__Assignment__:
Where the string "fract" occurs in a line of the entries below, copy that line.

__Stored data entries__:
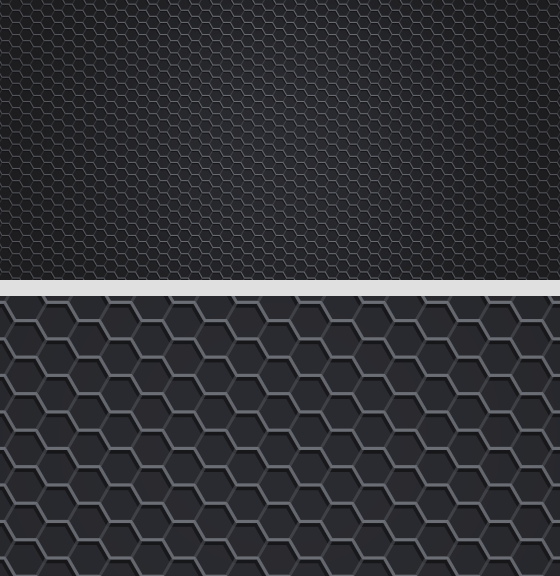
Top: the whole. Bottom: its middle third, enlarged.
Write a Shadertoy shader that draws this pattern.

```glsl
// Dark honeycomb mesh: bevelled hexagon outlines over a softly lit charcoal panel.

const float ROWS = 23.0;                     // hexagons down the canvas
const vec2 CELL = vec2(1.7320508, 1.0);      // staggered lattice period
const vec2 PHASE = vec2(0.45, 0.16);         // centre of the first cell
const vec2 LIGHT_DIR = vec2(0.5, 0.8660254); // light from the upper right

// Position relative to the nearest hexagon centre
vec2 hexLocal(vec2 p) {
    vec2 a = mod(p + 0.5 * CELL, CELL) - 0.5 * CELL;
    vec2 b = mod(p, CELL) - 0.5 * CELL;
    return dot(a, a) < dot(b, b) ? a : b;
}

// Distances to the flat, falling and rising edge pairs
vec3 edgeDistances(vec2 q) {
    return 0.5 - abs(vec3(q.y,
                          dot(q, vec2(0.8660254, 0.5)),
                          dot(q, vec2(0.8660254, -0.5))));
}

// Strongest wire coverage, weighted by edge orientation
float wire(vec2 p, float halfWidth, float blur, vec3 weights) {
    vec3 d = edgeDistances(hexLocal(p));
    vec3 cover = clamp((halfWidth - d) / blur + 0.5, 0.0, 1.0) * weights;
    return max(cover.x, max(cover.y, cover.z));
}

// Charcoal panel, brighter in the middle and darker at the sides
vec3 panel(vec2 uv) {
    float r = length((uv - 0.5) * vec2(2.0, 1.1));
    vec3 centre = vec3(0.165, 0.168, 0.188);
    vec3 rim = vec3(0.112, 0.113, 0.122);
    return mix(centre, rim, smoothstep(0.05, 1.05, r));
}

void mainImage(out vec4 fragColor, in vec2 fragCoord) {
    vec2 uv = fragCoord / iResolution.xy;
    vec2 p = fragCoord / iResolution.y * ROWS - PHASE;
    float pixel = ROWS / iResolution.y;

    vec3 color = panel(uv);
    float glow = 1.0 - 0.22 * smoothstep(0.2, 1.0, abs(uv.x * 2.0 - 1.0));

    // Recess below and left of each wire
    float shade = wire(p + LIGHT_DIR * 0.11, 0.05, pixel, vec3(1.0, 0.9, 0.35));
    color = mix(color, vec3(0.075, 0.075, 0.085), 0.85 * shade);

    // Lit wires: edges parallel to the light stay dim
    float lit = wire(p, 0.043, pixel, vec3(1.0, 0.9, 0.4));
    color = mix(color, vec3(0.42, 0.43, 0.46) * glow, lit);

    fragColor = vec4(color, 1.0);
}
```
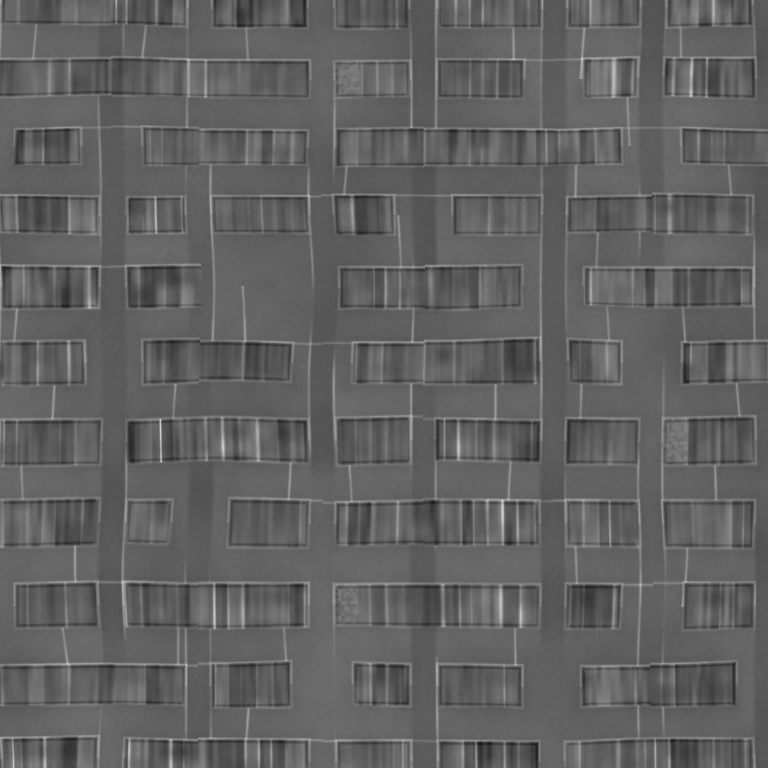
Write a Shadertoy shader that draws this pattern.

```glsl
// A grey facade: rows of windows with streaky vertical panes, parted by smooth
// bands and darker pilasters, with thin pale seams along their edges.
// Jittered row and column cells place the windows; hashes vary each one.

const float ROWS = 10.2;            // window rows per canvas height
const float COLS = 7.0;             // window columns per canvas height
const float PANES = 48.0;           // panes per canvas height
const float WINDOW_HALF = 0.27;     // half height of a window, in rows
const float PILASTER_HALF = 0.016;
const float SEAM_WIDTH = 0.0017;
const float MERGE_CHANCE = 0.22;    // neighbouring windows joined
const float WIDE_CHANCE = 0.2;      // extra wide gaps
const float WALL = 0.392;
const float PILASTER = 0.352;
const float GLASS = 0.345;
const float PALE_PANEL = 0.47;

float hash(vec2 p) {
    vec3 q = fract(vec3(p.xyx) * 0.1031);
    q += dot(q, q.yzx + 33.33);
    return fract((q.x + q.y) * q.z);
}

float noise(vec2 p) {
    vec2 i = floor(p), f = fract(p);
    f = f * f * (3.0 - 2.0 * f);
    return mix(mix(hash(i), hash(i + vec2(1, 0)), f.x),
               mix(hash(i + vec2(0, 1)), hash(i + vec2(1, 1)), f.x), f.y);
}

// Soft line around zero distance
float seam(float d, float width) {
    float w = max(width, 0.7 / iResolution.y);
    return exp(-d * d / (w * w));
}

// Centre of the gap on the left of column k
float gapCentre(float k) {
    return (k + 0.24 * (hash(vec2(k + 20.0, 7.0)) - 0.5)) / COLS - 0.01;
}

// Half width of a gap in one row; negative where windows join
float gapHalf(float k, float row) {
    float h = hash(vec2(k + 31.0, row + 5.0));
    if (h < MERGE_CHANCE) return -0.03;
    float wide = step(1.0 - WIDE_CHANCE, h) * 0.022;
    return PILASTER_HALF + wide + 0.003 * hash(vec2(row + 9.0, k + 3.0));
}

// Streaky panes with bright mullions
float glass(vec2 p, float v, float row, float k) {
    float style = hash(vec2(k + 51.0, row + 13.0));
    float x = p.x * PANES + 1.4 * noise(vec2(p.x * 22.0, row * 3.7));
    float id = floor(x), f = fract(x), key = row * 17.0 + 40.0;
    float tone = mix(hash(vec2(id - 1.0, key)), hash(vec2(id, key)), smoothstep(0.0, 0.2, f));
    float streak = noise(vec2(p.x * 170.0, v * 1.6 + row * 5.0));
    float haze = noise(vec2(p.x * 38.0, v * 5.0));
    float contrast = mix(0.55, 1.25, style);
    float c = GLASS + 0.035 * (1.0 - style);
    c += contrast * (0.15 * (tone - 0.5) + 0.14 * (streak - 0.5) + 0.09 * (haze - 0.5));
    c -= 0.07 * (fract(v) - 0.5);
    float strength = hash(vec2(floor(x + 0.5), key + 9.0));
    float mullion = seam(min(f, 1.0 - f) / PANES, 0.0021);
    return c + 0.34 * strength * strength * contrast * mullion * (0.5 + 0.7 * haze);
}

void mainImage(out vec4 fragColor, in vec2 fragCoord) {
    vec2 uv = fragCoord / iResolution.y;
    vec2 p = uv + 0.007 * (vec2(noise(uv * 8.0), noise(uv * 7.0 + 30.0)) - 0.5);

    // Row and column cells
    float v = p.y * ROWS - 0.15 * sin(6.2832 * (p.y - 0.31)) + 0.25;
    float row = floor(v), fy = fract(v) - 0.5;
    float k = floor((p.x + 0.01) * COLS);
    if (p.x < gapCentre(k)) k -= 1.0;
    else if (p.x >= gapCentre(k + 1.0)) k += 1.0;
    float left = gapCentre(k), right = gapCentre(k + 1.0);

    // Signed distance to the window
    float dx = max(left + gapHalf(k, row) - p.x, p.x - right + gapHalf(k + 1.0, row));
    float halfHeight = WINDOW_HALF + 0.04 * (hash(vec2(row + 2.0, k + 70.0)) - 0.5);
    float dy = (abs(fy) - halfHeight) / ROWS;
    float d = max(dx, dy);
    if (hash(vec2(k + 83.0, row + 41.0)) < 0.04) d = 0.05;
    float outside = smoothstep(-0.001, 0.002, d);

    // Wall and pilasters
    bool nearLeft = p.x - left < right - p.x;
    float gap = nearLeft ? k : k + 1.0;
    float side = nearLeft ? 1.0 : 0.0;
    float off = min(p.x - left, right - p.x);
    float wall = WALL + 0.07 * (noise(uv * 9.0 + 4.0) - 0.5) + 0.02 * (noise(uv * 40.0) - 0.5);
    float column = 1.0 - smoothstep(PILASTER_HALF - 0.004, PILASTER_HALF + 0.004, off);
    column *= smoothstep(0.3, 0.5, noise(vec2(gap * 5.3 + 8.0, v * 0.35)));
    wall = mix(wall, PILASTER + 0.05 * (noise(uv * 14.0) - 0.5), column);
    wall -= 0.035 * exp(-max(d, 0.0) / 0.006);

    // Pale seams: pilaster edges, ledges across gaps, cracks in the bands
    float run = noise(vec2(gap * 7.7 + side * 3.3 + 11.0, v * 0.8));
    float seams = 0.2 * smoothstep(0.45, 0.7, run) * seam(off - PILASTER_HALF, SEAM_WIDTH);
    float ledge = step(0.72, hash(vec2(gap + 61.0, row + 23.0)));
    seams += 0.13 * ledge * seam((fy - halfHeight) / ROWS, SEAM_WIDTH);
    vec2 band = vec2(k + 15.0, floor(v + 0.5) + 90.0);
    float bandY = fract(v + 0.5) - 0.5;
    float crackX = mix(left, right, 0.2 + 0.6 * hash(band));
    crackX += 0.02 * (hash(band + 4.0) - 0.5) * bandY;
    seams += 0.19 * step(hash(band + 8.0), 0.4) * seam(p.x - crackX, SEAM_WIDTH);
    wall += seams * (0.6 + 0.6 * noise(uv * 30.0));

    // Windows, a few of them pale and grainy, then their rims
    float pane = glass(p, v, row, k);
    float grain = noise(uv * 260.0) - 0.5;
    float pale = step(hash(vec2(k + 37.0, row + 67.0)), 0.05) * smoothstep(0.03, 0.028, p.x - left - 0.02);
    pane = mix(pane, PALE_PANEL + 0.1 * grain, pale * 0.8);
    float c = mix(pane, wall, outside);
    float rim = 0.6 * noise(uv * 25.0 + 9.0) + 0.5 * step(0.0, fy);
    c += 0.18 * rim * seam(d - 0.001, SEAM_WIDTH);
    c -= 0.1 * seam(d + 0.003, SEAM_WIDTH);
    c += 0.018 * grain;

    fragColor = vec4(vec3(clamp(c, 0.0, 1.0)), 1.0);
}
```
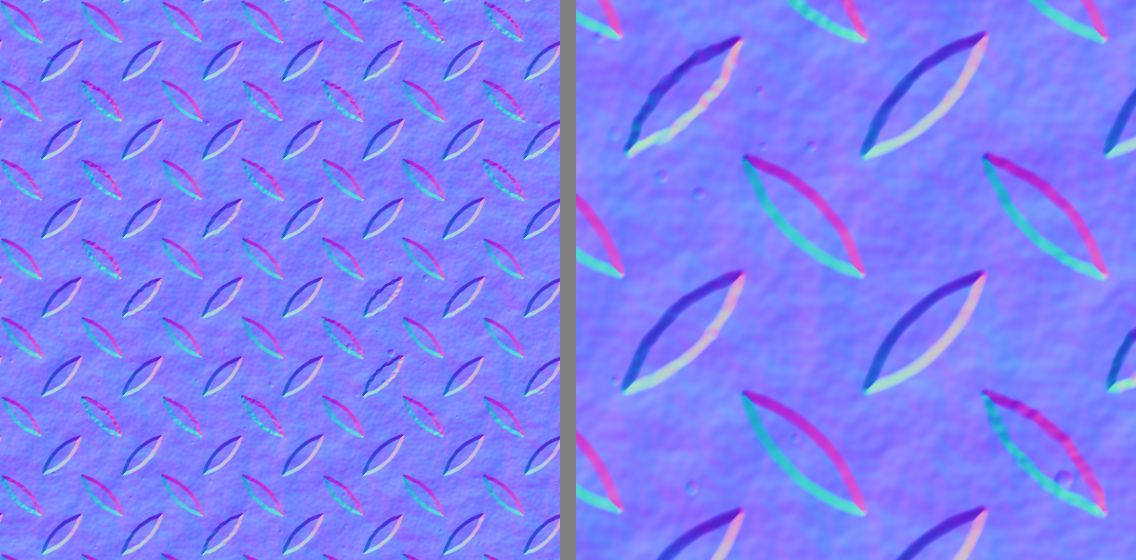
Left: the whole. Right: its middle third, enlarged.
Reproduce this texture map procedurally as a WebGL 1 fragment shader.

```glsl
precision highp float;
// Tangent-space normal map of worn steel tread plate with crossed lens-shaped lugs.

uniform vec2 u_resolution;

#define PERIOD vec2(0.1435, 0.1409)        // spacing of one lug family
#define FALLING_ORIGIN vec2(0.0385, 0.9605) // centre of a falling lug
#define RISING_ORIGIN vec2(0.1103, 0.8915)  // centre of a rising lug
#define LUG_SIZE vec2(0.0125, 0.0475)       // half width, half length
#define LUG_HEIGHT 0.0066
#define RIM 0.0040                          // half width of the sloped rim
#define WEAR 0.0012                         // wobble of the lug outline
#define GRAIN 0.060                         // slope of the plate roughness
#define BUMP_HEIGHT 0.0022
#define SAMPLE_STEP 0.0010

float hash(vec2 p) {
  vec3 q = fract(vec3(p.xyx) * 0.1031);
  q += dot(q, q.yzx + 33.33);
  return fract((q.x + q.y) * q.z);
}

vec2 gradientAt(vec2 cell) {
  float angle = 6.28318 * hash(cell + 17.0);
  return vec2(cos(angle), sin(angle));
}

float gradientNoise(vec2 p) {
  vec2 i = floor(p);
  vec2 f = p - i;
  vec2 u = f * f * f * (f * (f * 6.0 - 15.0) + 10.0);
  vec2 e = vec2(1.0, 0.0);
  float bottom = mix(dot(gradientAt(i), f),
                     dot(gradientAt(i + e.xy), f - e.xy), u.x);
  float top = mix(dot(gradientAt(i + e.yx), f - e.yx),
                  dot(gradientAt(i + e.xx), f - e.xx), u.x);
  return mix(bottom, top, u.y);
}

// Signed distance to a pointed lens along the y axis
float lensDistance(vec2 p, vec2 size) {
  p = abs(p);
  float radius = dot(size, size) / (2.0 * size.x);
  float offset = radius - size.x;
  bool pastTip = (p.y - size.y) * offset > p.x * size.y;
  return pastTip ? length(p - vec2(0.0, size.y))
                 : length(p + vec2(offset, 0.0)) - radius;
}

// One lattice of raised lugs; axis is the unit long direction
float lugs(vec2 p, vec2 origin, vec2 axis) {
  vec2 cell = floor((p - origin) / PERIOD + 0.5);
  vec2 q = p - origin - cell * PERIOD;
  float seed = hash(cell + 40.0 + 23.0 * axis.y);
  float worn = seed * seed * seed;
  vec2 local = vec2(dot(q, vec2(axis.y, -axis.x)), dot(q, axis));
  float d = lensDistance(local, LUG_SIZE * mix(0.96, 1.04, hash(cell + 71.0)));
  d += WEAR * (0.4 + seed) * gradientNoise(p * 75.0);
  d += 2.5 * WEAR * worn * gradientNoise(p * 130.0);
  float plateau = 1.0 - smoothstep(-RIM, RIM, d);
  float skirt = max(0.0, 1.0 - max(d, 0.0) / 0.02);
  return LUG_HEIGHT * (plateau + 0.10 * skirt * skirt);
}

// Sparse round specks of weld spatter, at most one per cell
float specks(vec2 p, float cells, float radius, float share) {
  vec2 cell = floor(p * cells);
  vec2 jitter = vec2(hash(cell + 5.0), hash(cell + 91.0));
  vec2 centre = (cell + 0.25 + 0.5 * jitter) / cells;
  float present = step(hash(cell + 53.0), share);
  float size = radius * mix(0.6, 1.0, hash(cell + 31.0));
  float d = length(p - centre) + 0.25 * size * gradientNoise(p * 160.0);
  return present * size / radius * (1.0 - smoothstep(0.2 * size, size, d));
}

// Rolled surface roughness, each octave with a similar slope
float roughness(vec2 p) {
  float sum = 0.0;
  float frequency = 13.0;
  for (int octave = 0; octave < 4; octave++) {
    sum += gradientNoise(p * frequency + 7.3 * float(octave)) / frequency;
    frequency *= 2.15;
  }
  return GRAIN * sum;
}

float plateHeight(vec2 p) {
  float diagonal = 0.70711;
  float h = roughness(p);
  h += lugs(p, FALLING_ORIGIN, vec2(diagonal, -diagonal));
  h += lugs(p, RISING_ORIGIN, vec2(diagonal, diagonal));
  h += BUMP_HEIGHT * specks(p, 15.0, 0.0085, 0.05);
  h += 0.35 * BUMP_HEIGHT * specks(p + 0.37, 34.0, 0.0050, 0.09);
  return h;
}

void main() {
  vec2 p = gl_FragCoord.xy / u_resolution;
  vec2 e = vec2(SAMPLE_STEP, 0.0);
  vec2 slope = vec2(plateHeight(p + e.xy) - plateHeight(p - e.xy),
                    plateHeight(p + e.yx) - plateHeight(p - e.yx));
  slope /= 2.0 * SAMPLE_STEP;

  // Green points down the canvas
  vec3 normal = normalize(vec3(-slope.x, slope.y, 1.0));
  gl_FragColor = vec4(0.5 + 0.5 * normal, 1.0);
}
```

__Exercise solution__:
    vec3 q = fract(vec3(p.xyx) * 0.1031);
    return fract((q.x + q.y) * q.z);
    vec2 i = floor(p), f = fract(p);
    float id = floor(x), f = fract(x), key = row * 17.0 + 40.0;
    c -= 0.07 * (fract(v) - 0.5);
    float row = floor(v), fy = fract(v) - 0.5;
    float bandY = fract(v + 0.5) - 0.5;
  vec3 q = fract(vec3(p.xyx) * 0.1031);
  return fract((q.x + q.y) * q.z);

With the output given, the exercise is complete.